18 July 2008

Waiting to Fall Down

I've kvetched in the past that there is a more insidious way New York landlords and developers are getting rid of old building than simply knocking them down. It's called neglect. They just leave a landmarked or classic structure unattended and unloved and wait for age and gravity to do the work a wrecking ball otherwise might.

AMNY does a public service by pointing this out today and posts it's top ten list of buildings dying from neglect. Here they are.

400-06 W. 57th St., Manhattan
A judge ruled in May that the owners of one of Manhattan's oldest apartment complexes must bring the 127-year-old landmark into good repair.

53-83 Water St., Brooklyn
Workers are stabilizing the vacant Civil War-era warehouses' arched windows and repairing a large crack on the building's northwest corner. There are currently no plans for the state-owned buildings, which overlook the waterfront Empire- Fulton Ferry Park.

81-85 East 125th St., Manhattan
Promises in 1999 to restore the Harlem hulk, built in the 1880s, and convert it to a cooking school have not been delivered. The Landmarks Preservation Commission has referred the case to the city's law department.

Fearing the apartment complex, in the Brooklyn Heights historic district, could collapse, the city in May evacuated tenants and removed the top two floors from the five-story building. The owner has submitted a plan to the Landmarks Preservation Commission to stabilize the 1850s building.

135-29 Northern Blvd., Queens
Only the lobby of the former movie palace in Flushing is a designated landmark. Its current owner planned to convert the site into a 16-story residential and commercial tower, with plans to restore the foyer, but has since put the 80-year-old building up for sale.
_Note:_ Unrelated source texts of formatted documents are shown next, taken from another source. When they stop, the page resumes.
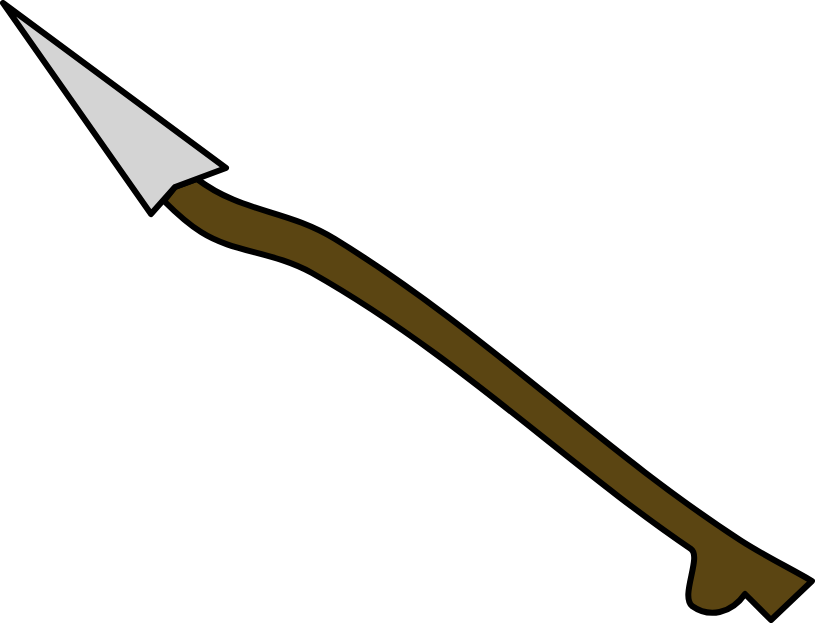
<!DOCTYPE html>
<html lang="en">
<head>
<meta charset="utf-8">
<title>Spear</title>
<style>
:root { --paper: #fff; --outline: #000; --wood: #5b4512; --steel: #d4d4d4; }
html, body { margin: 0; background: var(--paper); overflow: hidden; }
svg { display: block; width: 815px; height: 623px; }
.spear { stroke: var(--outline); stroke-width: 6; stroke-linejoin: round; stroke-linecap: round; }
.shaft { fill: var(--wood); }
.head { fill: var(--steel); }
</style>
</head>
<body>
<svg viewBox="0 0 815 623" role="img" aria-label="Spear with a steel head and a curved wooden shaft">
  <g class="spear">
    <path class="shaft" d="M197 179C242 213 286 209 335 239C483 330 600 449 740 540C763 555 788 567 812 581L771 620L745 594C731 614 709 618 692 606C680 596 702 557 691 549C567 465 457 355 312 273C272 251 234 253 201 232C188 224 176 213 164 201L175 187Z"/>
    <polygon class="head" points="3,3 226,168 175,187 151,214"/>
  </g>
</svg>
</body>
</html>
7484 Amboy Road, Staten Island
A developer's 2005 plans to demolish the crumbling building and replace it with townhouses were foiled when the city later designated the 1869 structure a landmark. The developer filed a lawsuit against the city in March.

502-506 Canal St., Manhattan
The red brick buildings have stood since 1826 and feature one of Manhattan's oldest storefronts. Today, they are vacant and covered in graffiti. Wooden windowsills are eroding, and plywood covers the window openings.

The New York Landmarks Conservancy describes the 1811 structure as "the most endangered Federal-era building in lower Manhattan." In May, Syms department store bought the site, but says it is only trying to protect its adjacent flagship store from "encroachment" and has no plans to develop 67 Greenwich St.

The 1846 building is rumored to be a former mob hangout. Preservationists fear the vacant Greenwich Village site is falling into dangerous levels of neglect and are pushing the city to step in.

A former 1870s saloon and meeting hall, the vacant three-story Melrose building has no windows, exposing it to rain and snow.

Of course, there are many more. The Landmarks Commission can no longer just designate landmarks. It has to enforce their upkeep and preservation. City Hall should give this office its own police force. Love to see some derelict landlords get it with a billy club.


Ken Mac said...

Patti Smith owns and lives in the building next to 43 MacDougal. She has used her own money to do repairs on both her building and the adjacent wall of 43 MacDougal. The building's owners ignore tickets, though the place is serious rat central. And it sits right across from a school for handicapped kids!

Anonymous said...

Hi can you please not post people's addresses on the internet. It's highly inappropriate, and while we appreciate your support, it actually causes the wrong people to have information that is better kept private. If it is possible, please remove the address details from this post.
Thank you.
Jesse Smith

Brooks of Sheffield said...

What are you talking about? First of all, this is a reprint of an article in AMNY, which first published the addresses. Second, these are mainly public buildings, the addresses of which are public knowledge. Third, if the owners have not kept up their buildings, are causing a danger to the surrounding neighborhood, are suggesting a change to their building that requires Landmarks Commission approval, or are endangering historic building that are of general value to the city—these are all highly public matters. They are NOT private matters. There is nothing wrong with publishing the addresses. And who, pray tell, are the "wrong people"?